Exercise prompt - Scan the records for "violet". Show the matching lines.
[[ Stored data, beginning ]]
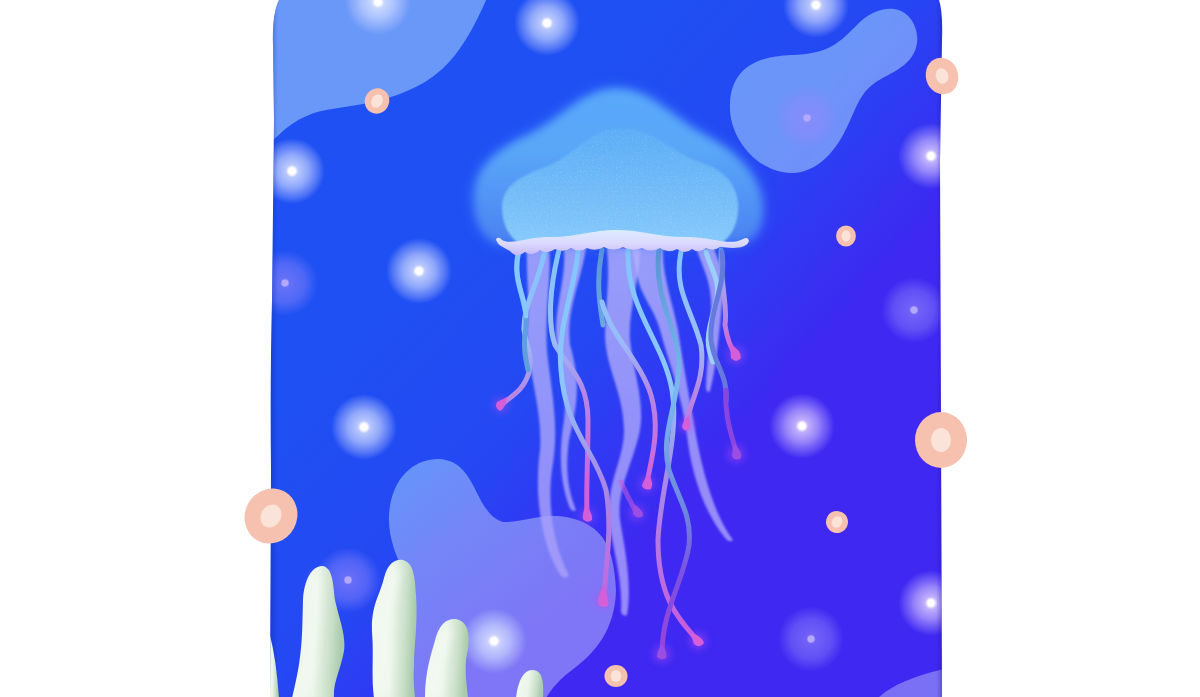
<!DOCTYPE html>
<html lang="en">
<head>
<meta charset="utf-8">
<title>Jellyfish in the deep</title>
<style>
:root {
  --paper: #ffffff;
  --sea-blue: #1f50f3;
  --sea-violet: #3e28f2;
  --peach: #f6c1ae;
  --peach-light: #fbe3da;
  --aqua: #83c5ff;
  --teal: #5a9fd6;
  --pink: #d45fd8;
  --purple: #8a45e0;
}
html, body { margin: 0; height: 100%; overflow: hidden; background: var(--paper); }
.scene { display: block; width: 1200px; height: 697px; }
.sea { fill: url(#sea); }
.blob { fill: #a4d0ff; fill-opacity: .56; }
.ribbons path { fill: url(#ribbon); }
.threads path { fill: none; stroke-width: 5; stroke-linecap: round; }
.tip-pink { fill: var(--pink); }
.tip-purple { fill: #9a4fe2; }
.coral path { fill: url(#coral); }
.outer { fill: var(--peach); }
.inner { fill: var(--peach-light); }
</style>
</head>
<body>
<svg class="scene" viewBox="0 0 1200 697" role="img" aria-label="Glowing jellyfish drifting through a blue sea with coral and bubbles">
  <defs>
    <linearGradient id="sea" gradientUnits="userSpaceOnUse" x1="480" y1="190" x2="745" y2="430">
      <stop offset="0" stop-color="#1f50f3"/>
      <stop offset=".5" stop-color="#2448f3"/>
      <stop offset="1" stop-color="#3e28f2"/>
    </linearGradient>
    <linearGradient id="edge" gradientUnits="userSpaceOnUse" x1="270" y1="0" x2="943" y2="0">
      <stop offset="0" stop-color="#0b2a9c" stop-opacity=".4"/>
      <stop offset=".012" stop-color="#0b2a9c" stop-opacity="0"/>
      <stop offset=".99" stop-color="#1a1290" stop-opacity="0"/>
      <stop offset="1" stop-color="#1a1290" stop-opacity=".35"/>
    </linearGradient>
    <linearGradient id="pool" gradientUnits="userSpaceOnUse" x1="410" y1="460" x2="540" y2="620">
      <stop offset="0" stop-color="#6594f9"/>
      <stop offset=".45" stop-color="#7585f8"/>
      <stop offset="1" stop-color="#7e76f6"/>
    </linearGradient>
    <radialGradient id="glow">
      <stop offset="0" stop-color="#fff"/>
      <stop offset=".1" stop-color="#fff"/>
      <stop offset=".19" stop-color="#dfe6ff" stop-opacity=".8"/>
      <stop offset=".5" stop-color="#ced9ff" stop-opacity=".64"/>
      <stop offset=".8" stop-color="#c3ceff" stop-opacity=".3"/>
      <stop offset="1" stop-color="#b8c4ff" stop-opacity="0"/>
    </radialGradient>
    <radialGradient id="glow-violet">
      <stop offset="0" stop-color="#fff"/>
      <stop offset=".1" stop-color="#fff"/>
      <stop offset=".19" stop-color="#e2d2ff" stop-opacity=".8"/>
      <stop offset=".5" stop-color="#cdbcff" stop-opacity=".62"/>
      <stop offset=".8" stop-color="#bda8ff" stop-opacity=".28"/>
      <stop offset="1" stop-color="#b29cff" stop-opacity="0"/>
    </radialGradient>
    <radialGradient id="glow-faint">
      <stop offset="0" stop-color="#b5a8ff"/>
      <stop offset=".09" stop-color="#b5a8ff"/>
      <stop offset=".14" stop-color="#9488fb" stop-opacity=".6"/>
      <stop offset=".6" stop-color="#9088fb" stop-opacity=".42"/>
      <stop offset="1" stop-color="#8e86fa" stop-opacity="0"/>
    </radialGradient>
    <linearGradient id="bell" x1="0" y1="0" x2="0" y2="1">
      <stop offset="0" stop-color="#59a8fb"/>
      <stop offset=".4" stop-color="#5aa7f8"/>
      <stop offset="1" stop-color="#4a82f2"/>
    </linearGradient>
    <linearGradient id="bell-core" x1="0" y1="0" x2="0" y2="1">
      <stop offset="0" stop-color="#5cacf7"/>
      <stop offset=".5" stop-color="#70baf8"/>
      <stop offset="1" stop-color="#86cafb"/>
    </linearGradient>
    <linearGradient id="frill" x1="0" y1="0" x2="0" y2="1">
      <stop offset="0" stop-color="#dcecff"/>
      <stop offset=".55" stop-color="#dcd9fd"/>
      <stop offset="1" stop-color="#c5b8f8"/>
    </linearGradient>
    <linearGradient id="ribbon" gradientUnits="userSpaceOnUse" x1="0" y1="248" x2="0" y2="615">
      <stop offset="0" stop-color="#b9b3fb" stop-opacity=".78"/>
      <stop offset=".45" stop-color="#a9a5fb" stop-opacity=".82"/>
      <stop offset="1" stop-color="#a79cfa" stop-opacity=".85"/>
    </linearGradient>
    <linearGradient id="thread-long" gradientUnits="userSpaceOnUse" x1="0" y1="250" x2="0" y2="640">
      <stop offset="0" stop-color="#83c5ff"/>
      <stop offset=".35" stop-color="#8cc6fb"/>
      <stop offset=".58" stop-color="#a78be8"/>
      <stop offset="1" stop-color="#c95bda"/>
    </linearGradient>
    <linearGradient id="thread-short" gradientUnits="userSpaceOnUse" x1="0" y1="250" x2="0" y2="490">
      <stop offset="0" stop-color="#83c5ff"/>
      <stop offset=".38" stop-color="#9abcf8"/>
      <stop offset=".6" stop-color="#b686e6"/>
      <stop offset="1" stop-color="#d45fd8"/>
    </linearGradient>
    <linearGradient id="thread-brief" gradientUnits="userSpaceOnUse" x1="0" y1="250" x2="0" y2="356">
      <stop offset="0" stop-color="#5a9fd6"/>
      <stop offset=".35" stop-color="#a5a3ec"/>
      <stop offset="1" stop-color="#d45fd8"/>
    </linearGradient>
    <linearGradient id="thread-dark" gradientUnits="userSpaceOnUse" x1="0" y1="250" x2="0" y2="655">
      <stop offset="0" stop-color="#5a94d6"/>
      <stop offset=".35" stop-color="#7bb9f0"/>
      <stop offset=".65" stop-color="#6d85df"/>
      <stop offset=".8" stop-color="#7c50e2"/>
      <stop offset="1" stop-color="#9a43da"/>
    </linearGradient>
    <linearGradient id="coral" x1="0" y1="0" x2="1" y2=".12">
      <stop offset="0" stop-color="#f4faf3"/>
      <stop offset=".5" stop-color="#ebf5e9"/>
      <stop offset=".8" stop-color="#c9dfc8"/>
      <stop offset="1" stop-color="#a9cbab"/>
    </linearGradient>
    <filter id="soft" x="-20%" y="-20%" width="140%" height="140%"><feGaussianBlur stdDeviation="4"/></filter>
    <filter id="halo" x="-20%" y="-20%" width="140%" height="140%"><feGaussianBlur stdDeviation="8"/></filter>
    <filter id="hazy" x="-20%" y="-10%" width="140%" height="120%"><feGaussianBlur stdDeviation="1.2"/></filter>
    <filter id="grain" x="0" y="0" width="100%" height="100%">
      <feTurbulence type="fractalNoise" baseFrequency=".8" numOctaves="2" seed="4"/>
      <feColorMatrix values="0 0 0 0 .85  0 0 0 0 .95  0 0 0 0 1  0 0 0 3 -1.6"/>
      <feComposite in2="SourceGraphic" operator="in"/>
    </filter>
    <path id="panel" d="M279 0H939Q943 12 942 40L940 160L941 420L942 697H270L271 470Q270 380 272 300L274 120L273 45Q272 14 279 0Z"/>
    <path id="bell-shape" d="M617 89C650 89 672 118 704 135C738 153 763 178 762 211C761 232 752 241 738 243H502C484 240 474 222 475 193C477 163 505 146 531 134C562 119 583 89 617 89Z"/>
    <path id="core-shape" d="M617 128C652 126 672 153 700 162C725 170 740 187 738 211C737 226 731 236 722 243H518C507 234 502 222 502 206C503 186 520 176 545 167C575 156 588 130 617 128Z"/>
    <clipPath id="panel-clip"><use href="#panel"/></clipPath>
    <circle id="light" r="33" fill="url(#glow)"/>
    <circle id="light-violet" r="33" fill="url(#glow-violet)"/>
    <circle id="light-faint" r="33" fill="url(#glow-faint)"/>
    <g id="bubble-large">
      <ellipse class="outer" rx="26" ry="28"/>
      <ellipse class="inner" rx="10" ry="12"/>
    </g>
    <g id="bubble-small">
      <ellipse class="outer" rx="11" ry="11"/>
      <ellipse class="inner" rx="5" ry="6"/>
    </g>
  </defs>

  <use class="sea" href="#panel"/>

  <g clip-path="url(#panel-clip)">
    <g class="blobs">
      <path class="blob" d="M268 -2H487C472 32 456 62 428 80C398 99 366 104 332 109C304 113 287 125 268 146Z"/>
      <path class="blob" d="M730 104C731 70 755 56 792 55C827 54 838 44 855 27C869 12 882 8 894 9C910 11 919 28 917 43C914 63 897 70 881 79C861 90 858 104 848 125C836 151 819 171 794 173C760 175 728 139 730 104Z"/>
      <path fill="url(#pool)" d="M389 515C391 482 410 460 437 459C478 459 473 513 503 522C526 523 550 508 583 522C606 533 614 552 616 590C615 630 595 653 572 670C560 679 552 688 546 698H400L404 572C396 556 388 537 389 515Z"/>
      <path fill="#7a70f6" d="M878 698C893 684 915 676 944 669V698Z"/>
    </g>

    <g class="lights">
      <use href="#light" x="378" y="2"/>
      <use href="#light" x="547" y="23"/>
      <use href="#light" x="816" y="5"/>
      <use href="#light" x="292" y="171"/>
      <use href="#light" x="419" y="271"/>
      <use href="#light" x="364" y="427"/>
      <use href="#light" x="494" y="641"/>
      <use href="#light-violet" x="931" y="156"/>
      <use href="#light-violet" x="802" y="426"/>
      <use href="#light-violet" x="931" y="603"/>
      <use href="#light-faint" x="807" y="118"/>
      <use href="#light-faint" x="285" y="283"/>
      <use href="#light-faint" x="914" y="310"/>
      <use href="#light-faint" x="348" y="580"/>
      <use href="#light-faint" x="811" y="639"/>
    </g>
    <use href="#panel" fill="url(#edge)"/>
  </g>

  <g class="jellyfish">
    <g class="ribbons" filter="url(#hazy)">
      <path d="M527 248H549C552 280 543 320 548 360C553 400 559 430 552 470C547 505 554 548 569 575Q566 580 561 576C541 545 534 495 540 450C543 410 527 370 527 330C530 300 526 275 527 248Z"/>
      <path d="M564 248H586C580 285 566 310 570 345C582 385 576 410 569 440C565 470 568 490 576 510Q572 513 569 506C558 475 560 445 564 420C568 390 558 365 556 335C556 300 566 280 564 248Z"/>
      <path d="M607 248H640C640 280 628 310 630 340C634 375 646 405 639 435C630 470 617 490 620 520C626 555 632 585 627 615Q623 617 621 612C623 580 613 550 609 520C607 480 624 460 624 430C623 390 606 370 605 335C606 300 610 280 607 248Z"/>
      <path d="M632 248H663C662 275 672 300 678 330C684 370 690 400 695 430C702 470 714 515 733 540Q730 543 726 539C702 510 691 470 687 435C682 395 668 360 660 330C655 310 640 295 637 275Z"/>
      <path d="M696 248H714C718 262 725 270 724 290C719 325 718 360 710 391Q707 394 706 388C707 355 712 330 711 300C710 280 703 268 696 248Z"/>
    </g>

    <g fill="#c04ff0" opacity=".5" filter="url(#soft)">
      <circle cx="501" cy="405" r="7"/><circle cx="587" cy="516" r="7"/><circle cx="603" cy="600" r="8"/>
      <circle cx="647" cy="484" r="7"/><circle cx="637" cy="513" r="7"/><circle cx="686" cy="425" r="7"/>
      <circle cx="736" cy="355" r="8"/><circle cx="736" cy="454" r="8"/><circle cx="662" cy="654" r="8"/><circle cx="698" cy="641" r="8"/>
    </g>

    <g class="threads">
      <path stroke="#c65bdc" stroke-opacity=".55" d="M621 482Q630 502 637 513"/>
      <path stroke="url(#thread-dark)" d="M602 250C595 285 601 310 603 325"/>
      <path stroke="url(#thread-short)" d="M544 254C538 285 523 305 524 330C527 350 533 355 529 372C524 390 513 395 501 405"/>
      <path stroke="#5f9fdd" d="M519 252C510 285 531 300 525 335C523 350 526 360 528 370"/>
      <path stroke="#86c8ff" d="M518 254C513 280 525 296 526 316"/>
      <path stroke="url(#thread-short)" d="M559 250C549 290 548 325 555 345C568 367 588 380 588 420C588 460 586 490 587 514"/>
      <path stroke="url(#thread-long)" d="M578 250C575 290 557 325 561 370C565 430 595 450 606 490C613 530 605 570 604 598"/>
      <path stroke="url(#thread-short)" d="M602 302C610 335 640 360 651 395C661 430 651 460 647 483"/>
      <path stroke="url(#thread-long)" d="M628 250C626 310 663 340 672 390C680 435 660 490 658 540C658 600 680 620 698 641"/>
      <path stroke="url(#thread-dark)" d="M659 250C653 300 679 330 679 365C677 410 660 435 669 470C679 500 692 515 689 545C684 580 662 610 662 654"/>
      <path stroke="url(#thread-short)" d="M681 252C673 290 692 310 701 345C706 380 690 400 686 424"/>
      <path stroke="#9bd0fb" d="M706 252C713 275 723 282 714 310C707 335 706 345 713 362"/>
      <path stroke="url(#thread-brief)" d="M721 250C720 285 728 305 725 325Q728 345 736 355"/>
      <path stroke="#6679df" d="M722 252C727 285 709 310 711 340C714 365 728 375 726 400"/>
      <path stroke="var(--purple)" d="M726 390C724 420 734 440 736 453"/>
    </g>

    <g class="tips">
      <path class="tip-pink" d="M507 397Q506 408 500 411Q494 408 497 402Z"/>
      <path class="tip-pink" d="M586 505Q593 514 592 520Q587 524 583 519Q582 513 586 505Z"/>
      <path class="tip-pink" d="M603 586Q610 600 608 606Q602 609 598 604Q598 595 603 586Z"/>
      <path class="tip-pink" d="M649 474Q654 484 651 489Q645 491 642 486Q643 480 649 474Z"/>
      <path class="tip-pink" d="M689 415Q691 425 689 430Q684 432 682 427Q683 420 689 415Z"/>
      <path class="tip-pink" d="M730 344Q741 350 741 358Q736 364 731 358Z"/>
      <path class="tip-pink" d="M690 632Q703 637 704 643Q700 649 694 644Z"/>
      <path class="tip-purple" d="M634 504Q644 511 643 516Q638 520 633 514Z"/>
      <path class="tip-purple" d="M734 443Q743 453 741 458Q735 462 732 456Z"/>
      <path class="tip-purple" d="M662 644Q668 653 666 658Q661 661 657 657Q657 651 662 644Z"/>
    </g>

    <use href="#bell-shape" fill="#3f82fa" opacity=".75" filter="url(#halo)"/>
    <use href="#bell-shape" fill="url(#bell)" filter="url(#soft)"/>
    <use href="#core-shape" fill="url(#bell-core)" filter="url(#hazy)"/>
    <use href="#core-shape" filter="url(#grain)" opacity=".2"/>
    <path fill="url(#frill)" d="M496 239Q499 236 502 240C510 245 525 238 545 237C575 238 590 230 617 230C642 230 660 238 690 237C715 238 730 246 743 239Q748 236 749 241C746 250 730 248 720 247Q713 252 706 248Q699 254 692 249Q685 255 677 249Q668 254 660 248Q651 253 642 248Q632 252 623 247Q613 252 604 247Q595 252 587 248Q579 253 571 248Q563 253 555 249Q547 255 540 250Q532 257 525 252Q518 258 512 253C508 248 497 247 496 239Z"/>
  </g>

  <g class="coral" clip-path="url(#panel-clip)">
    <path d="M268 628Q276 655 279 698H268Z"/>
    <path d="M292 698C303 655 302 635 303 600C304 580 312 566 322 566C333 567 333 584 335 600C340 622 346 635 344 651C340 672 333 682 334 698Z"/>
    <path d="M374 698C371 675 374 655 372 632C371 605 380 595 384 578C388 563 395 559 403 560C414 563 415 578 416 595C418 622 414 645 414 665Q413 683 415 698Z"/>
    <path d="M425 698C425 672 431 655 436 637C440 624 447 618 456 619C468 621 470 634 468 649C464 665 466 680 468 698Z"/>
    <path d="M516 698C518 680 524 670 532 670C542 670 544 680 543 698Z"/>
    <g fill="none" stroke="#ffffff" stroke-width="8" stroke-linecap="round" opacity=".45" filter="url(#soft)">
      <path d="M316 578Q317 640 306 690" fill="none"/>
      <path d="M397 572Q380 620 386 690" fill="none"/>
      <path d="M449 630Q436 665 437 692" fill="none"/>
    </g>
  </g>

  <g class="bubbles">
    <use href="#bubble-large" transform="translate(271 516) rotate(28)"/>
    <use href="#bubble-large" transform="translate(941 440)"/>
    <use href="#bubble-large" transform="translate(942 76) rotate(-15) scale(.62 .66)"/>
    <use href="#bubble-small" transform="translate(377 101) rotate(28) scale(1.1 1.17)"/>
    <use href="#bubble-small" transform="translate(846 236) scale(.9 .96)"/>
    <use href="#bubble-small" transform="translate(837 522) rotate(30)"/>
    <use href="#bubble-small" transform="translate(616 676) scale(1.05 1)"/>
  </g>
</svg>
</body>
</html>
[[ Stored data, end ]]
Task answer -
  --sea-violet: #3e28f2;
    <radialGradient id="glow-violet">
    <circle id="light-violet" r="33" fill="url(#glow-violet)"/>
      <use href="#light-violet" x="931" y="156"/>
      <use href="#light-violet" x="802" y="426"/>
      <use href="#light-violet" x="931" y="603"/>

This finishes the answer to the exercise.